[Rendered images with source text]
□ □ □ □ □ □ □

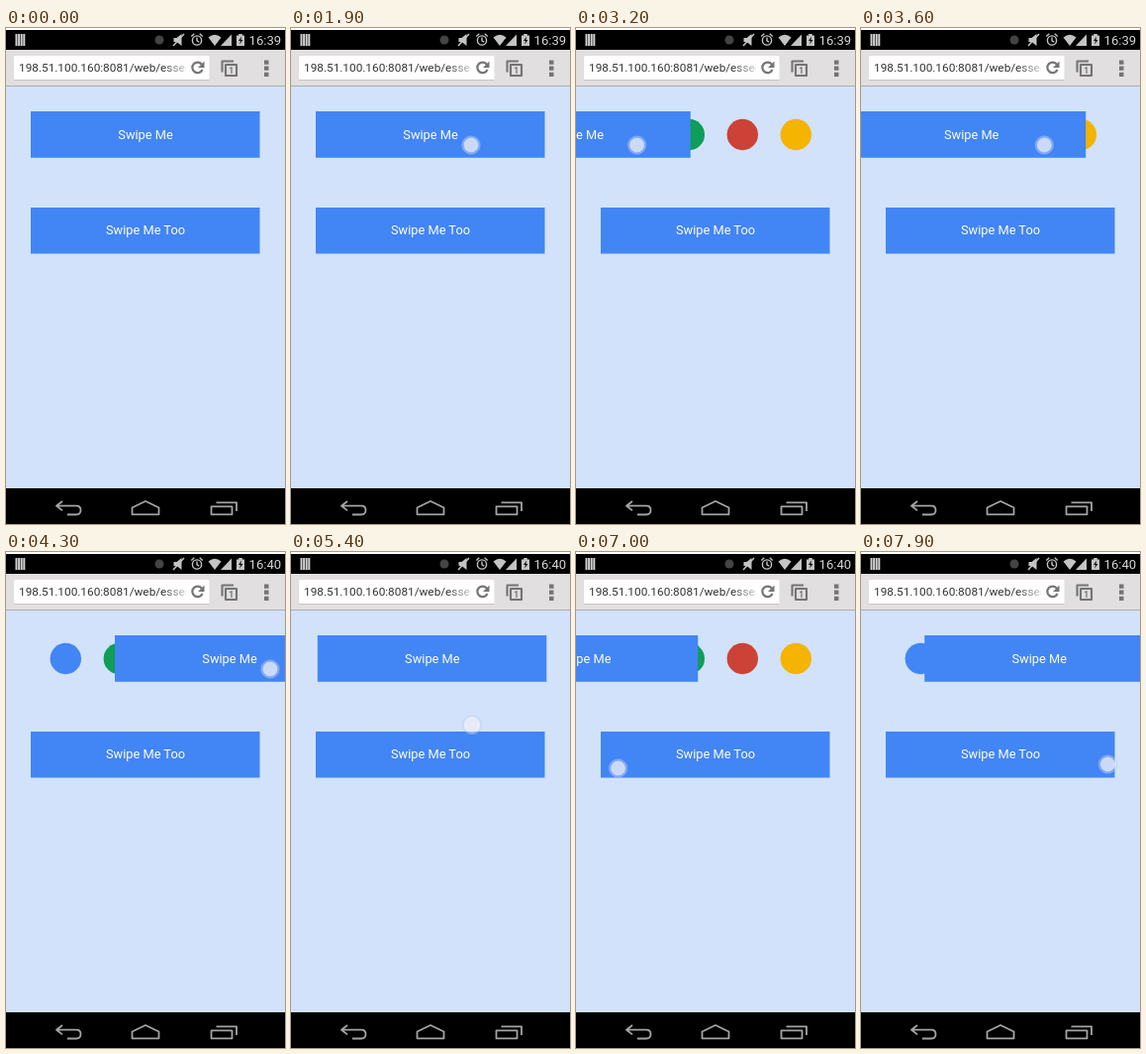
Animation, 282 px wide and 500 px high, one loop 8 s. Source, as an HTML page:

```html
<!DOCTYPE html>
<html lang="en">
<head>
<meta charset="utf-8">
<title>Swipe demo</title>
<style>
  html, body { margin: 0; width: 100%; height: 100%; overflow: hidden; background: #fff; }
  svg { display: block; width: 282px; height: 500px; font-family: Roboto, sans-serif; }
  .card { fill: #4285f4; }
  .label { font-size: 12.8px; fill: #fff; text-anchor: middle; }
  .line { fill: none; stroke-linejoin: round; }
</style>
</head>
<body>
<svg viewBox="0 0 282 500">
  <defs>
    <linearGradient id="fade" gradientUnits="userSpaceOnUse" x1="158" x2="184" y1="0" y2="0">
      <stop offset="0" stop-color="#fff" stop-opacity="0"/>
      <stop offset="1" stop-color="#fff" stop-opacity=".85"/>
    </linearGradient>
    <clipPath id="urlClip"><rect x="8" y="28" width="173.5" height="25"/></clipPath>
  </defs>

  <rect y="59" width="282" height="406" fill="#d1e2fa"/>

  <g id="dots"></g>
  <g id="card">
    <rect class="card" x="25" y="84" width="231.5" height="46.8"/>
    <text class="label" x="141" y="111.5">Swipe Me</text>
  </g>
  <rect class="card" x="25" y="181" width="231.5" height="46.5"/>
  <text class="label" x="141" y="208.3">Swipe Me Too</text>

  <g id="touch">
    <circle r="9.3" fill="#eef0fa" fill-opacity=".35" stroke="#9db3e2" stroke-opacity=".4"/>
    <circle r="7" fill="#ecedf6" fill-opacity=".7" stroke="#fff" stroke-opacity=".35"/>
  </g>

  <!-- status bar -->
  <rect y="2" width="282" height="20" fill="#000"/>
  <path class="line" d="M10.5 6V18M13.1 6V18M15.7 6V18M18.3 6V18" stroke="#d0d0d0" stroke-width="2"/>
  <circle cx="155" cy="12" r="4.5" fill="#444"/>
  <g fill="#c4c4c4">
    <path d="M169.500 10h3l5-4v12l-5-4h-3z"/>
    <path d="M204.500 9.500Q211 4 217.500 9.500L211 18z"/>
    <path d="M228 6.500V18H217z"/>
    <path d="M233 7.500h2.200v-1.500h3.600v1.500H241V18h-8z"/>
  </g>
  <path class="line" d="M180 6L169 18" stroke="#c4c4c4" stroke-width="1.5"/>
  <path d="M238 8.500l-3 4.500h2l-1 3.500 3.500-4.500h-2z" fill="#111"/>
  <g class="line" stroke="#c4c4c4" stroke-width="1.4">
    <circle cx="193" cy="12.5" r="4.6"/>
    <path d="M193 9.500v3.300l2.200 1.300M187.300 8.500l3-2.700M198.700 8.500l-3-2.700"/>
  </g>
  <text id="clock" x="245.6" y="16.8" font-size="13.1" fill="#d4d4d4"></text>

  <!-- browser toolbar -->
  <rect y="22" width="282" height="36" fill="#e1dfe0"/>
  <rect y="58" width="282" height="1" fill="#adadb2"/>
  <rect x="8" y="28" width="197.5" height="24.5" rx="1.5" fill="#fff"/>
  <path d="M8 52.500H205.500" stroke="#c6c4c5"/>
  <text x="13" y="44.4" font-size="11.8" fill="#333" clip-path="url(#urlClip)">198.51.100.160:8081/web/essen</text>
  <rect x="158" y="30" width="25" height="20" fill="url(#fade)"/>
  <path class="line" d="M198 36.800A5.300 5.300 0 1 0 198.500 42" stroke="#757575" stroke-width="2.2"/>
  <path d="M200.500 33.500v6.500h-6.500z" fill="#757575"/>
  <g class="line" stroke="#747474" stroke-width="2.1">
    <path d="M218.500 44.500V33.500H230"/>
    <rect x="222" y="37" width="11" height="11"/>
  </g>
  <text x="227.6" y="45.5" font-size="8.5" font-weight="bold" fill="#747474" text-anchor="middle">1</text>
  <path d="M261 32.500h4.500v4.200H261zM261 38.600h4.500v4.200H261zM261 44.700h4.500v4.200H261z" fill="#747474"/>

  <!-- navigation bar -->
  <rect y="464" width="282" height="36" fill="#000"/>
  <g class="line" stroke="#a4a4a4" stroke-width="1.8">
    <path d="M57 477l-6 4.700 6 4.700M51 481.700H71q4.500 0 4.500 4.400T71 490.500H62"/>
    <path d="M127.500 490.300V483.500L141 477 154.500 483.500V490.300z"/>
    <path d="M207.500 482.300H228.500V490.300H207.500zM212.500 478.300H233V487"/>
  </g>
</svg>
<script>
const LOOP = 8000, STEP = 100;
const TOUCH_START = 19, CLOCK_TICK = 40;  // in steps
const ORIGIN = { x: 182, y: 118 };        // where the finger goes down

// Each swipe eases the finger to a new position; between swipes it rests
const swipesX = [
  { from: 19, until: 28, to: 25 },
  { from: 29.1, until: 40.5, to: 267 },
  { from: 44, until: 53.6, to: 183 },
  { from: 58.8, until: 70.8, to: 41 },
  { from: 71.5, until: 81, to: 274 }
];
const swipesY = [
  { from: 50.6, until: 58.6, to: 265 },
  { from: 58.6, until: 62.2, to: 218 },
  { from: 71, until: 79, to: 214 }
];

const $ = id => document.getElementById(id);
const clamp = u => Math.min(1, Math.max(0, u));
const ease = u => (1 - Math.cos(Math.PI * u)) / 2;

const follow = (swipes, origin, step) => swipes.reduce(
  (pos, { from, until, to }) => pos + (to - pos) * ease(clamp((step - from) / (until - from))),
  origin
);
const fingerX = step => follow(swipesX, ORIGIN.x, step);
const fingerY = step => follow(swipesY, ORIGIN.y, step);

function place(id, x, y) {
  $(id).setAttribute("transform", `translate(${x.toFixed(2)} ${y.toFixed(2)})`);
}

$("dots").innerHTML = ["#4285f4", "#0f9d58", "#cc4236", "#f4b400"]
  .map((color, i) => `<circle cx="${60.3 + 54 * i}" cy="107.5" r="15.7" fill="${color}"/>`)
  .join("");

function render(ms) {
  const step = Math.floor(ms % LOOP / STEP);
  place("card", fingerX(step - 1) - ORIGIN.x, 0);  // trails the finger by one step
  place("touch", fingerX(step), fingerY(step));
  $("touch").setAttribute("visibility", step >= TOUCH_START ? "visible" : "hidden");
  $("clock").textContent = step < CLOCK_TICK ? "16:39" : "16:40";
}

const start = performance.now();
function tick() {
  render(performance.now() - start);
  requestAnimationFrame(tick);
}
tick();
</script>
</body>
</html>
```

□ □ □ □ □ □ □

Directions. Go through the entries above, and wherever a line holds the word "body", copy that line.

Answer to the exercise.
  html, body { margin: 0; width: 100%; height: 100%; overflow: hidden; background: #fff; }
<body>
</body>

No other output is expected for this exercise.